- On Sept. 1, 2017 residents elected their Resident Leadership Committee.
- Working in partnership with the residents, consultant and national partner, Rebuild by Design, city staff is entering a five-month period of intensive engagement which will inform site planning and future housing options for the Ponderosa community.
- Hold a series of community workshops in October through December to engage the community and explore residents’ desires for future housing types, different land ownership options, innovative infrastructure solutions and community
- In early 2018, residents, city staff, experts and innovators will review various site planning scenarios and offer critique.
- Staff anticipates the submittal of a Concept Plan for the site in February or March.
30th and Pearl
Boulder Junction (previously known as the Transit Village) is a 160-acre redevelopment area that is being transformed into a mixed-use, pedestrian-oriented neighborhood with regional transit connections and public spaces that will benefit the entire community. The vision for the future of the 160-acre Boulder Junction area is guided by the 2007 Transit Village Area Plan (TVAP) , and is being carried out by the city and private property owners.

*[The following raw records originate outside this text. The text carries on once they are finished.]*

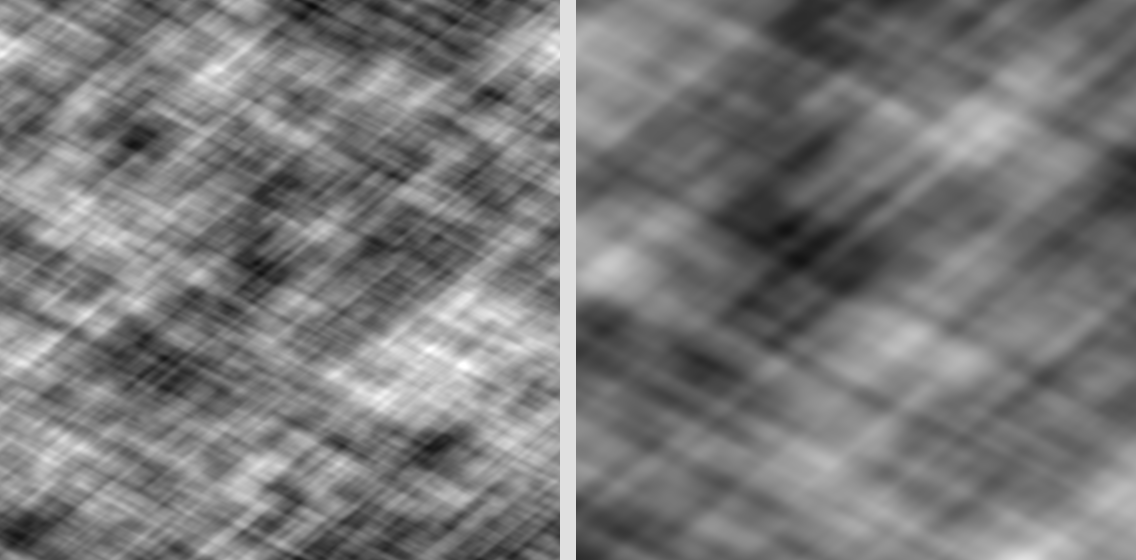
Left, the full canvas; right, a detail of the centre.
Reproduce this texture procedurally as a WebGL 1 fragment shader.

```glsl
precision highp float;

// Soft grey crosshatched clouds, streaked along two slanted directions.
// Value noise on a skewed lattice is summed over every pair of octaves, so
// cells stretched along either axis become streaks; node ids wrap to tile.

uniform vec2 u_resolution;

float hash(vec3 p) {
  p = fract(p * 0.1031);
  p += dot(p, p.zyx + 31.32);
  return fract((p.x + p.y) * p.z);
}

// Random value of a lattice node, from its canvas position wrapped to one tile.
// The numbers are the inverse of the skew in main(), scaled to stay whole.
float nodeValue(vec2 node, vec2 freq, float seed) {
  vec2 n = node * freq.yx;
  vec2 id = vec2(2.0 * n.x + 5.0 * n.y, 4.0 * n.y - n.x);
  id = floor(mod(id + 0.5, 13.0 * freq.x * freq.y));
  return hash(vec3(id, seed)) * 2.0 - 1.0;
}

float skewNoise(vec2 skewed, vec2 freq, float seed) {
  // A shift per layer keeps the lattices of the octaves from lining up.
  vec2 p = skewed * freq + vec2(hash(vec3(seed, 3.0, 7.0)), hash(vec3(seed, 11.0, 5.0)));
  vec2 cell = floor(p);
  vec2 f = p - cell;
  f = f * f * f * (f * (f * 6.0 - 15.0) + 10.0);
  float low = mix(nodeValue(cell, freq, seed),
                  nodeValue(cell + vec2(1.0, 0.0), freq, seed), f.x);
  float high = mix(nodeValue(cell + vec2(0.0, 1.0), freq, seed),
                   nodeValue(cell + vec2(1.0, 1.0), freq, seed), f.x);
  return mix(low, high, f.y);
}

void main() {
  vec2 uv = gl_FragCoord.xy / u_resolution;

  // Whole-number skew: one axis runs across each streak direction.
  vec2 skewed = vec2(4.0 * uv.x - 5.0 * uv.y, uv.x + 2.0 * uv.y);

  // Every pairing of five octaves across the two axes.
  float clouds = 0.0;
  float seed = 17.0;
  float rowGain = 1.0;
  vec2 freq = vec2(1.0, 3.0);
  for (int i = 0; i < 5; i++) {
    float gain = rowGain;
    freq.y = 3.0;
    for (int j = 0; j < 5; j++) {
      clouds += gain * skewNoise(skewed, freq, seed);
      seed += 29.0;
      gain *= 0.75;
      freq.y *= 2.0;
    }
    rowGain *= 0.75;
    freq.x *= 2.0;
  }

  float grey = clamp(0.52 + 0.143 * clouds, 0.0, 1.0);
  gl_FragColor = vec4(vec3(grey), 1.0);
}
```
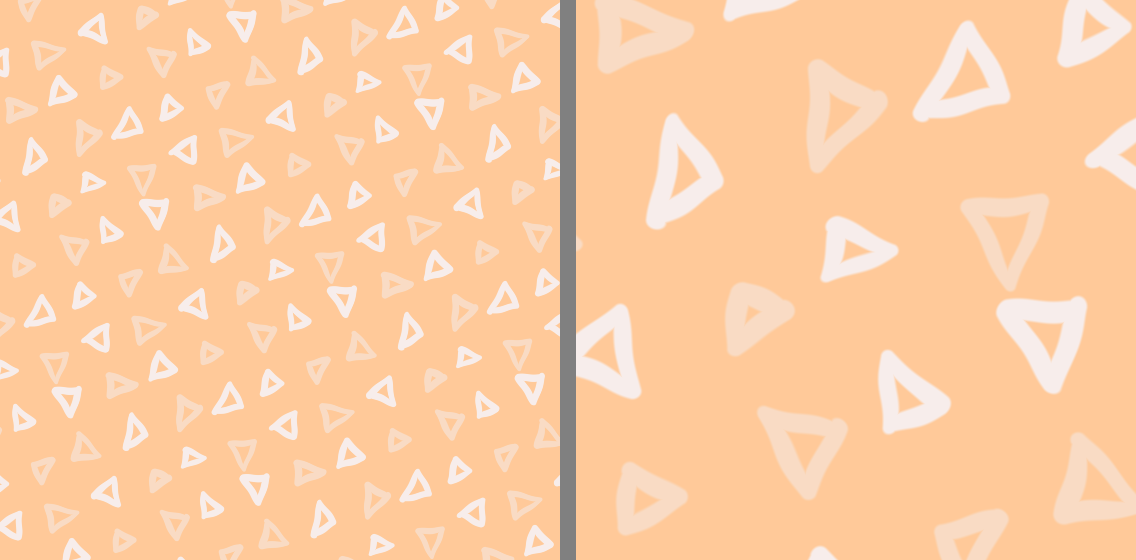
Left: the whole. Right: its middle third, enlarged.
This pattern is drawn by a three.js fragment shader. Its source:

```glsl
varying vec2 vUv;

const vec3 PEACH = vec3(1.0, 0.79, 0.60);
const vec3 CREAM = vec3(0.975, 0.86, 0.77);
const vec3 BLUSH_WHITE = vec3(0.97, 0.93, 0.92);

const float CELL_SIZE = 0.0872;
const float GRID_TILT = 0.35;
const float EDGE = 0.0011;
const float PI = 3.14159265;

float hash(vec2 p, float seed) {
  return fract(sin(dot(p + seed * 0.37, vec2(127.1, 311.7))) * 43758.5453);
}

float hashRange(vec2 p, float seed, float low, float high) {
  return mix(low, high, hash(p, seed));
}

vec2 rotate(vec2 p, float angle) {
  float c = cos(angle);
  float s = sin(angle);
  return vec2(c * p.x - s * p.y, s * p.x + c * p.y);
}

vec2 polar(float radius, float angle) {
  return radius * vec2(cos(angle), sin(angle));
}

// Wraps cells into a diagonal repeat of 18 motifs
vec2 wrapCell(vec2 cell) {
  float shift = 3.0 * floor((cell.y + 0.5) / 3.0);
  return vec2(floor(mod(cell.x - shift + 0.5, 6.0)), cell.y - shift);
}

// Brush stroke with its own radius at each end and a fuller middle
float stroke(vec2 p, vec2 a, vec2 b, float radiusA, float radiusB) {
  vec2 along = b - a;
  float t = clamp(dot(p - a, along) / dot(along, along), 0.0, 1.0);
  float radius = mix(radiusA, radiusB, t) + 0.008 * sin(PI * t);
  return length(p - a - along * t) - radius;
}

// Hand-drawn triangle outline with its tip along +x
float brushTriangle(vec2 p, vec2 id) {
  p += 0.012 * sin(p.yx * 13.0 + 6.28 * hash(id, 1.0));

  float size = hashRange(id, 2.0, 0.225, 0.325);
  vec2 tip = polar(size * hashRange(id, 3.0, 1.0, 1.28), hashRange(id, 4.0, -0.3, 0.3));
  vec2 left = polar(size * hashRange(id, 5.0, 0.85, 1.1), hashRange(id, 6.0, 1.9, 2.4));
  vec2 right = polar(size * hashRange(id, 7.0, 0.85, 1.1), -hashRange(id, 8.0, 1.9, 2.4));

  float tipRadius = hashRange(id, 9.0, 0.040, 0.070);
  float leftRadius = hashRange(id, 10.0, 0.045, 0.075);
  float rightRadius = hashRange(id, 11.0, 0.045, 0.075);

  // The first stroke starts slightly outside its corner
  vec2 start = left + (left - tip) * hashRange(id, 12.0, 0.0, 0.10);
  float d = stroke(p, start, tip, leftRadius, tipRadius);
  d = min(d, stroke(p, tip, right, tipRadius, rightRadius));
  return min(d, stroke(p, right, left, rightRadius, leftRadius));
}

// Each column of the repeat holds one upward, one rightward and one downward tip
float tipAngle(vec2 id) {
  vec2 column = vec2(id.x, 0.0);
  float stepSize = 1.0 + step(0.5, hash(column, 13.0));
  float offset = floor(3.0 * hash(column, 18.0));
  float turn = floor(mod(id.y * stepSize + offset + 0.5, 3.0));
  return 0.5 * PI * (1.0 - turn) + hashRange(id, 14.0, -0.4, 0.4);
}

// One white and one cream motif in each pair of cells
float isWhite(vec2 id) {
  vec2 pair = vec2(floor((id.x + 0.5) / 2.0), id.y);
  float parity = floor(mod(id.x + 0.5, 2.0));
  return step(0.5, fract(hash(pair, 15.0) + 0.5 * parity));
}

vec3 scatterTriangles(vec2 p, vec3 ground) {
  vec3 color = ground;
  vec2 home = floor(p);
  for (int y = -1; y <= 1; y++) {
    for (int x = -1; x <= 1; x++) {
      vec2 cell = home + vec2(float(x), float(y));
      vec2 id = wrapCell(cell);
      vec2 jitter = vec2(hash(id, 16.0), hash(id, 17.0)) - 0.5;
      vec2 local = p - cell - 0.5 - 0.24 * jitter;

      // Undo the grid tilt so tip directions follow the canvas
      local = rotate(local, GRID_TILT - tipAngle(id));
      float d = brushTriangle(local, id) * CELL_SIZE;
      float cover = 1.0 - smoothstep(-EDGE, EDGE, d);
      color = mix(color, mix(CREAM, BLUSH_WHITE, isWhite(id)), cover);
    }
  }
  return color;
}

void main() {
  vec2 grid = rotate(vUv, -GRID_TILT) / CELL_SIZE;
  gl_FragColor = vec4(scatterTriangles(grid, PEACH), 1.0);
}
```
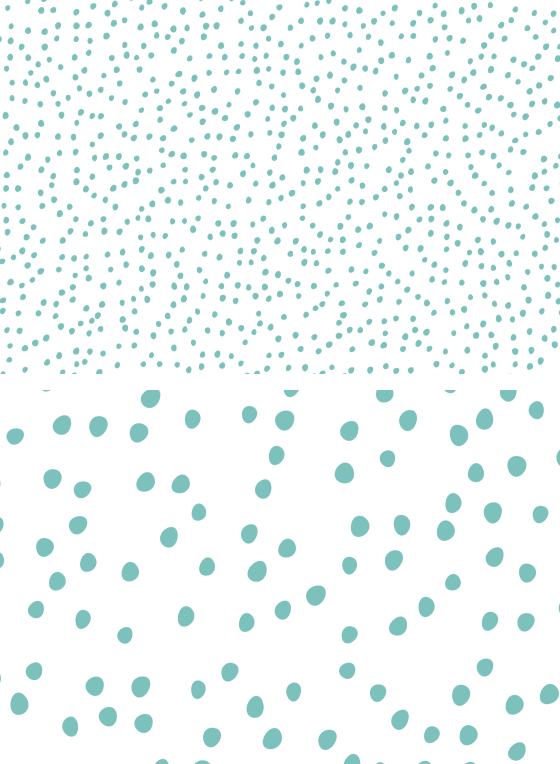
Top, the full canvas; bottom, a detail of the centre.
This pattern is drawn by a Shadertoy shader. Its source:

```glsl
// Scattered hand-drawn teal dots, slightly oval and leaning right, on white.

#define ROWS 23.0          // mean number of dots over the canvas height
#define JITTER 0.95        // random shift inside a cell
#define SPACING 0.74       // dots closer than this push each other apart
#define RADIUS 0.184       // mean dot radius, in cells
#define SIZE_SPREAD 0.24   // relative range of radii
#define OVAL 0.09          // mean elongation of a dot
#define WOBBLE 0.035       // unevenness of the outline
#define EDGE 0.7           // half width of the smoothed rim
#define TEAL vec3(0.49, 0.757, 0.737)
#define PAPER vec3(1.0)

float hash(vec2 p) {
    return fract(sin(dot(p, vec2(127.1, 311.7))) * 43758.545);
}

// Random point inside a cell
vec2 seedPoint(vec2 cell) {
    vec2 random = vec2(hash(cell + 3.7), hash(cell + 41.3));
    return cell + 0.5 + (random - 0.5) * JITTER;
}

// Seed point after being pushed away from its neighbours
vec2 dotCentre(vec2 cell) {
    vec2 centre = seedPoint(cell);
    vec2 push = vec2(0.0);
    for (int j = -1; j <= 1; j++) {
        for (int i = -1; i <= 1; i++) {
            if (i == 0 && j == 0) continue;
            vec2 away = centre - seedPoint(cell + vec2(i, j));
            float gap = max(length(away), 0.001);
            push += away / gap * max(SPACING - gap, 0.0) * 0.5;
        }
    }
    return centre + push;
}

// Approximate signed distance to the uneven oval of one cell
float dotDistance(vec2 p, vec2 cell) {
    vec2 centre = dotCentre(cell);
    vec2 offset = p - centre;

    // The lean drifts slowly over the canvas
    float drift = sin(centre.x * 0.31 + 1.2) * sin(centre.y * 0.27 + 0.4);
    float lean = 0.4 + 0.35 * drift + 0.7 * (hash(cell + 17.9) - 0.5);
    vec2 axis = vec2(sin(lean), cos(lean));
    vec2 local = vec2(dot(offset, vec2(axis.y, -axis.x)), dot(offset, axis));

    float radius = RADIUS * (1.0 + SIZE_SPREAD * (hash(cell + 71.1) - 0.5));
    float stretch = 1.0 + OVAL * (0.4 + 1.2 * hash(cell + 29.5));
    local *= vec2(stretch, 1.0 / stretch);

    float angle = atan(local.y, local.x + 0.00001);
    float outline = 1.0 + WOBBLE * sin(3.0 * angle + 6.283 * hash(cell + 53.3));
    return length(local) - radius * outline;
}

void mainImage(out vec4 fragColor, in vec2 fragCoord) {
    vec2 p = fragCoord / iResolution.y * ROWS;
    vec2 home = floor(p);

    // Nearest dot among the surrounding cells
    float nearest = 1.0;
    for (int j = -1; j <= 1; j++) {
        for (int i = -1; i <= 1; i++) {
            nearest = min(nearest, dotDistance(p, home + vec2(i, j)));
        }
    }

    float rim = EDGE * ROWS / iResolution.y;
    float ink = 1.0 - smoothstep(-rim, rim, nearest);
    fragColor = vec4(mix(PAPER, TEAL, ink), 1.0);
}
```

In October 2004, the city, in partnership with the Regional Transportation District (RTD), acquired the 30th and Pearl site from Pollard Friendly Motor Company, which retained a lease to occupy the western 5.5-acre portion of the 11.2-acre site through October 2016. The goals for purchasing this site were to:
- Advance Boulder’s long-range vision for a Transit Oriented Development that maximizes public investment in multimodal transportation, infrastructure improvements and affordable housing;
- Create a mixed-use development with predominantly residential uses and some supporting commercial uses (as determined by a market study);
- Create a range of housing types, including up to 50 percent permanently affordable housing, with the remaining 50 percent of the housing sold or rented at market rates; and
- Create a mix of ownership and rental housing at a range of 220 to 300 units.
A Request For Proposal (RFP) for a development partner was issued March 10, 2017. Project requirements, the evaluation criteria and process can be found in the RFP, 31TRedevelopment of City-owned site 30PthP & Pearl. 31TThe committee unanimously recommended the Zocalo Community Development proposal on the basis that it consistently met and in many cases exceeded the review criteria established in the RFP and the desired development outcomes established for the city-owned site.
City Council unanimously approved a motion authorizing the city manager to negotiate a pre-development agreement with Zocalo Community Development as the master developer of the property.
The negotiation and drafting of the development agreement with Zocalo will occur in the first quarter of 2018. The pre-development agreement will govern the redevelopment process and outcomes. The agreement is anticipated to be brought to Council no later than the second quarter of 2018 for final approval.
Kurt Firnhaber, deputy director of Housing, [email protected] or 303-441-4424.